Material for this task START

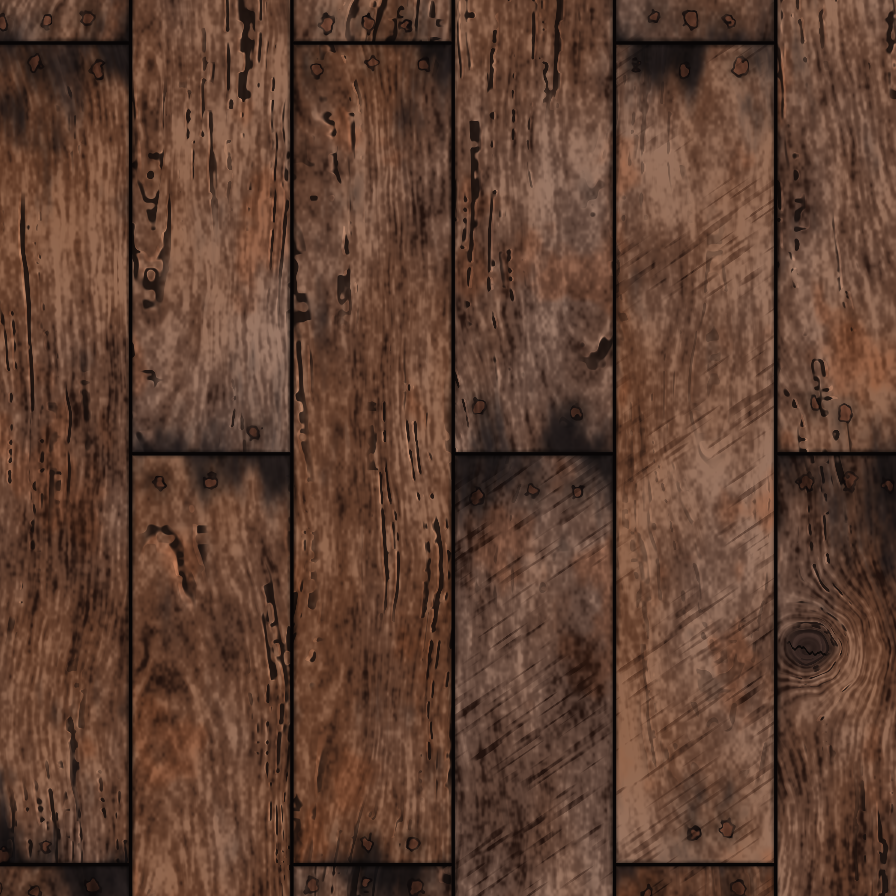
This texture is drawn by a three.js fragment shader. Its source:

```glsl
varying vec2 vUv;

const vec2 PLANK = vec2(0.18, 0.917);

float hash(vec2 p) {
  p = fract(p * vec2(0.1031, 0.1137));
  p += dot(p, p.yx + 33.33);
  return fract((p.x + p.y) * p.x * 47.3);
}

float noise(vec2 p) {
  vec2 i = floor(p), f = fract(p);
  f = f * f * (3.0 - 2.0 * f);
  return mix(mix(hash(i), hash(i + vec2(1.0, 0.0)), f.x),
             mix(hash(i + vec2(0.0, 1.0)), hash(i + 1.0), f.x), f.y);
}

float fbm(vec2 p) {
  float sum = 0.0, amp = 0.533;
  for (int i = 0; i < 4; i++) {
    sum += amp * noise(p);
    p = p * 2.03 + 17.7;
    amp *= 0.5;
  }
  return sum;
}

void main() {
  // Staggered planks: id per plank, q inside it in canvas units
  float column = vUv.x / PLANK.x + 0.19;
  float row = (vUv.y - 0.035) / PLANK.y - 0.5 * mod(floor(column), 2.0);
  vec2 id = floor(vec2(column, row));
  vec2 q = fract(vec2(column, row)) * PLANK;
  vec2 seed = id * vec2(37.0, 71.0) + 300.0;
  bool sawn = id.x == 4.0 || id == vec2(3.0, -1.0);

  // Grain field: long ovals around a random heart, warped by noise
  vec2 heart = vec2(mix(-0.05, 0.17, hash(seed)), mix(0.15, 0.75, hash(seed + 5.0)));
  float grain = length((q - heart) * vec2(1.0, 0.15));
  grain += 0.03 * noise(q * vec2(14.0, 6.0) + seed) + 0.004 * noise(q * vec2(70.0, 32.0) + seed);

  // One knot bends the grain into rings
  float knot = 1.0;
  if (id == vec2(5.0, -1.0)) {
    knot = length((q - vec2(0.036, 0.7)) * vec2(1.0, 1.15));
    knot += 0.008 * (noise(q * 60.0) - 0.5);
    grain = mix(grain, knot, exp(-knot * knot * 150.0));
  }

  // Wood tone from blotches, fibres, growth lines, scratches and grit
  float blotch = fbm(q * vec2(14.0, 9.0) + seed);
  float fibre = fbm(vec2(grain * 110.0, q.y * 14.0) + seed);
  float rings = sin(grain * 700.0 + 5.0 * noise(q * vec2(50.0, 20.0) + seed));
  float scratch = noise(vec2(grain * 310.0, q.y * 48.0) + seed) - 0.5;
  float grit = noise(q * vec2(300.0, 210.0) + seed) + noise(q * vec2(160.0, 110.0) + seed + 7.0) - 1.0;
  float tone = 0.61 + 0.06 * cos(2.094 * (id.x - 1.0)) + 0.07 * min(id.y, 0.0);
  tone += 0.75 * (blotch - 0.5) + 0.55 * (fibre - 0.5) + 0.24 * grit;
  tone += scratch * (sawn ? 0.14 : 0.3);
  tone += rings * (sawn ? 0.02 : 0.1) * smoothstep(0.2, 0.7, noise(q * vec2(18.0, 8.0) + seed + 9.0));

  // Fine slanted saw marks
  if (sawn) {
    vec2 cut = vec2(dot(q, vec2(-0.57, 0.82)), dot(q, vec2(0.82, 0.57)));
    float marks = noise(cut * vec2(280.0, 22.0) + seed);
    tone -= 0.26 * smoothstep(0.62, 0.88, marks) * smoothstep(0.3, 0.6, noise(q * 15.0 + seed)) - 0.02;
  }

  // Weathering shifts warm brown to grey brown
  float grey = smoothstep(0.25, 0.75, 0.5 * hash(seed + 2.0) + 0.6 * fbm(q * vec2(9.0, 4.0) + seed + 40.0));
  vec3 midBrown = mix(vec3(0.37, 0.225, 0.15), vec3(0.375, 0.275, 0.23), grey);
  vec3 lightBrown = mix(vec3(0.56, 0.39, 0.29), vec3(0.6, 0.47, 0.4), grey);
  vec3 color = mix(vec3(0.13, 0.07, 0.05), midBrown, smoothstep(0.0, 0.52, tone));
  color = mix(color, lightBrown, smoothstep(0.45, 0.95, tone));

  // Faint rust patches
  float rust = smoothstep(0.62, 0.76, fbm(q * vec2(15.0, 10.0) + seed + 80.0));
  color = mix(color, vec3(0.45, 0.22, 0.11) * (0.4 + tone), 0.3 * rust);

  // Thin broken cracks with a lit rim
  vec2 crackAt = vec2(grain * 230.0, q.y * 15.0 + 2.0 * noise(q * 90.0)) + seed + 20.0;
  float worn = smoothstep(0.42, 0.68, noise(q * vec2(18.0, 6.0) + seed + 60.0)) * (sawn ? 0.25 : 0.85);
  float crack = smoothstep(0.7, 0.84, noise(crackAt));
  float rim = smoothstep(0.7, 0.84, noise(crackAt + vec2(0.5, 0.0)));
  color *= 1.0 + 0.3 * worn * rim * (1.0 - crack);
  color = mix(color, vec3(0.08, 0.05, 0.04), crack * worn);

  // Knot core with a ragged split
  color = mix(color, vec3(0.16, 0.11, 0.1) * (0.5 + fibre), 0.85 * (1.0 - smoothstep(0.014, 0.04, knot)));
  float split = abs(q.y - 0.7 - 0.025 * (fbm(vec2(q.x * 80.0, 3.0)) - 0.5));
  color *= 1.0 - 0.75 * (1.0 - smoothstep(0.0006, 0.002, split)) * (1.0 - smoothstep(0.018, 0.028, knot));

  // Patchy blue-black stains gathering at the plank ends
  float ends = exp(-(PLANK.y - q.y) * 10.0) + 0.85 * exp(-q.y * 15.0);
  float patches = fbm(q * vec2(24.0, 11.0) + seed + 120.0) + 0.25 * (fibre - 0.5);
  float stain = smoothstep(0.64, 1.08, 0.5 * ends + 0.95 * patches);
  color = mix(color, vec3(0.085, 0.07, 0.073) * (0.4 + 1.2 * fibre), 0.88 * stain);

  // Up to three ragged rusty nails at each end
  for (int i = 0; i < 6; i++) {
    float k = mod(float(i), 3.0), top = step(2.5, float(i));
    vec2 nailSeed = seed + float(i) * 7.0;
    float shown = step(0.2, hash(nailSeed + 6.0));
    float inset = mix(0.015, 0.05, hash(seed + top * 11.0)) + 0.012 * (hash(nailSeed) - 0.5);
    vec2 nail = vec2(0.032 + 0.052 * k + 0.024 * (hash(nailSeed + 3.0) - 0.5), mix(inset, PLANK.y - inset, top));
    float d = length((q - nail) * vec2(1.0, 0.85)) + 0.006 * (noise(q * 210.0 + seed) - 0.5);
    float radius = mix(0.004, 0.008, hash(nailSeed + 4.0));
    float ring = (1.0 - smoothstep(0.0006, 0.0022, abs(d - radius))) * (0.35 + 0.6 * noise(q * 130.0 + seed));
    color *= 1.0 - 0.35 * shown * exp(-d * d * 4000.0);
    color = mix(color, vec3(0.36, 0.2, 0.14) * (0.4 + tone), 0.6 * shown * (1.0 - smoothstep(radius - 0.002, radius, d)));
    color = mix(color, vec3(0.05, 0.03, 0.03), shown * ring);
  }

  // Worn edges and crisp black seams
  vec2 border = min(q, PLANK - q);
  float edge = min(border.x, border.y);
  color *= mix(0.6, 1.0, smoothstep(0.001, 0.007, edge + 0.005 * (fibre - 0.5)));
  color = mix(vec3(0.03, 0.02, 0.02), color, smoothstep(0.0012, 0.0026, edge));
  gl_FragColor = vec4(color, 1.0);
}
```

Material for this task END

What this task involves → Copy all the entries above exactly as they stand, except for the pictures.

Written answer →
This texture is drawn by a three.js fragment shader. Its source:

```glsl
varying vec2 vUv;

const vec2 PLANK = vec2(0.18, 0.917);

float hash(vec2 p) {
  p = fract(p * vec2(0.1031, 0.1137));
  p += dot(p, p.yx + 33.33);
  return fract((p.x + p.y) * p.x * 47.3);
}

float noise(vec2 p) {
  vec2 i = floor(p), f = fract(p);
  f = f * f * (3.0 - 2.0 * f);
  return mix(mix(hash(i), hash(i + vec2(1.0, 0.0)), f.x),
             mix(hash(i + vec2(0.0, 1.0)), hash(i + 1.0), f.x), f.y);
}

float fbm(vec2 p) {
  float sum = 0.0, amp = 0.533;
  for (int i = 0; i < 4; i++) {
    sum += amp * noise(p);
    p = p * 2.03 + 17.7;
    amp *= 0.5;
  }
  return sum;
}

void main() {
  // Staggered planks: id per plank, q inside it in canvas units
  float column = vUv.x / PLANK.x + 0.19;
  float row = (vUv.y - 0.035) / PLANK.y - 0.5 * mod(floor(column), 2.0);
  vec2 id = floor(vec2(column, row));
  vec2 q = fract(vec2(column, row)) * PLANK;
  vec2 seed = id * vec2(37.0, 71.0) + 300.0;
  bool sawn = id.x == 4.0 || id == vec2(3.0, -1.0);

  // Grain field: long ovals around a random heart, warped by noise
  vec2 heart = vec2(mix(-0.05, 0.17, hash(seed)), mix(0.15, 0.75, hash(seed + 5.0)));
  float grain = length((q - heart) * vec2(1.0, 0.15));
  grain += 0.03 * noise(q * vec2(14.0, 6.0) + seed) + 0.004 * noise(q * vec2(70.0, 32.0) + seed);

  // One knot bends the grain into rings
  float knot = 1.0;
  if (id == vec2(5.0, -1.0)) {
    knot = length((q - vec2(0.036, 0.7)) * vec2(1.0, 1.15));
    knot += 0.008 * (noise(q * 60.0) - 0.5);
    grain = mix(grain, knot, exp(-knot * knot * 150.0));
  }

  // Wood tone from blotches, fibres, growth lines, scratches and grit
  float blotch = fbm(q * vec2(14.0, 9.0) + seed);
  float fibre = fbm(vec2(grain * 110.0, q.y * 14.0) + seed);
  float rings = sin(grain * 700.0 + 5.0 * noise(q * vec2(50.0, 20.0) + seed));
  float scratch = noise(vec2(grain * 310.0, q.y * 48.0) + seed) - 0.5;
  float grit = noise(q * vec2(300.0, 210.0) + seed) + noise(q * vec2(160.0, 110.0) + seed + 7.0) - 1.0;
  float tone = 0.61 + 0.06 * cos(2.094 * (id.x - 1.0)) + 0.07 * min(id.y, 0.0);
  tone += 0.75 * (blotch - 0.5) + 0.55 * (fibre - 0.5) + 0.24 * grit;
  tone += scratch * (sawn ? 0.14 : 0.3);
  tone += rings * (sawn ? 0.02 : 0.1) * smoothstep(0.2, 0.7, noise(q * vec2(18.0, 8.0) + seed + 9.0));

  // Fine slanted saw marks
  if (sawn) {
    vec2 cut = vec2(dot(q, vec2(-0.57, 0.82)), dot(q, vec2(0.82, 0.57)));
    float marks = noise(cut * vec2(280.0, 22.0) + seed);
    tone -= 0.26 * smoothstep(0.62, 0.88, marks) * smoothstep(0.3, 0.6, noise(q * 15.0 + seed)) - 0.02;
  }

  // Weathering shifts warm brown to grey brown
  float grey = smoothstep(0.25, 0.75, 0.5 * hash(seed + 2.0) + 0.6 * fbm(q * vec2(9.0, 4.0) + seed + 40.0));
  vec3 midBrown = mix(vec3(0.37, 0.225, 0.15), vec3(0.375, 0.275, 0.23), grey);
  vec3 lightBrown = mix(vec3(0.56, 0.39, 0.29), vec3(0.6, 0.47, 0.4), grey);
  vec3 color = mix(vec3(0.13, 0.07, 0.05), midBrown, smoothstep(0.0, 0.52, tone));
  color = mix(color, lightBrown, smoothstep(0.45, 0.95, tone));

  // Faint rust patches
  float rust = smoothstep(0.62, 0.76, fbm(q * vec2(15.0, 10.0) + seed + 80.0));
  color = mix(color, vec3(0.45, 0.22, 0.11) * (0.4 + tone), 0.3 * rust);

  // Thin broken cracks with a lit rim
  vec2 crackAt = vec2(grain * 230.0, q.y * 15.0 + 2.0 * noise(q * 90.0)) + seed + 20.0;
  float worn = smoothstep(0.42, 0.68, noise(q * vec2(18.0, 6.0) + seed + 60.0)) * (sawn ? 0.25 : 0.85);
  float crack = smoothstep(0.7, 0.84, noise(crackAt));
  float rim = smoothstep(0.7, 0.84, noise(crackAt + vec2(0.5, 0.0)));
  color *= 1.0 + 0.3 * worn * rim * (1.0 - crack);
  color = mix(color, vec3(0.08, 0.05, 0.04), crack * worn);

  // Knot core with a ragged split
  color = mix(color, vec3(0.16, 0.11, 0.1) * (0.5 + fibre), 0.85 * (1.0 - smoothstep(0.014, 0.04, knot)));
  float split = abs(q.y - 0.7 - 0.025 * (fbm(vec2(q.x * 80.0, 3.0)) - 0.5));
  color *= 1.0 - 0.75 * (1.0 - smoothstep(0.0006, 0.002, split)) * (1.0 - smoothstep(0.018, 0.028, knot));

  // Patchy blue-black stains gathering at the plank ends
  float ends = exp(-(PLANK.y - q.y) * 10.0) + 0.85 * exp(-q.y * 15.0);
  float patches = fbm(q * vec2(24.0, 11.0) + seed + 120.0) + 0.25 * (fibre - 0.5);
  float stain = smoothstep(0.64, 1.08, 0.5 * ends + 0.95 * patches);
  color = mix(color, vec3(0.085, 0.07, 0.073) * (0.4 + 1.2 * fibre), 0.88 * stain);

  // Up to three ragged rusty nails at each end
  for (int i = 0; i < 6; i++) {
    float k = mod(float(i), 3.0), top = step(2.5, float(i));
    vec2 nailSeed = seed + float(i) * 7.0;
    float shown = step(0.2, hash(nailSeed + 6.0));
    float inset = mix(0.015, 0.05, hash(seed + top * 11.0)) + 0.012 * (hash(nailSeed) - 0.5);
    vec2 nail = vec2(0.032 + 0.052 * k + 0.024 * (hash(nailSeed + 3.0) - 0.5), mix(inset, PLANK.y - inset, top));
    float d = length((q - nail) * vec2(1.0, 0.85)) + 0.006 * (noise(q * 210.0 + seed) - 0.5);
    float radius = mix(0.004, 0.008, hash(nailSeed + 4.0));
    float ring = (1.0 - smoothstep(0.0006, 0.0022, abs(d - radius))) * (0.35 + 0.6 * noise(q * 130.0 + seed));
    color *= 1.0 - 0.35 * shown * exp(-d * d * 4000.0);
    color = mix(color, vec3(0.36, 0.2, 0.14) * (0.4 + tone), 0.6 * shown * (1.0 - smoothstep(radius - 0.002, radius, d)));
    color = mix(color, vec3(0.05, 0.03, 0.03), shown * ring);
  }

  // Worn edges and crisp black seams
  vec2 border = min(q, PLANK - q);
  float edge = min(border.x, border.y);
  color *= mix(0.6, 1.0, smoothstep(0.001, 0.007, edge + 0.005 * (fibre - 0.5)));
  color = mix(vec3(0.03, 0.02, 0.02), color, smoothstep(0.0012, 0.0026, edge));
  gl_FragColor = vec4(color, 1.0);
}
```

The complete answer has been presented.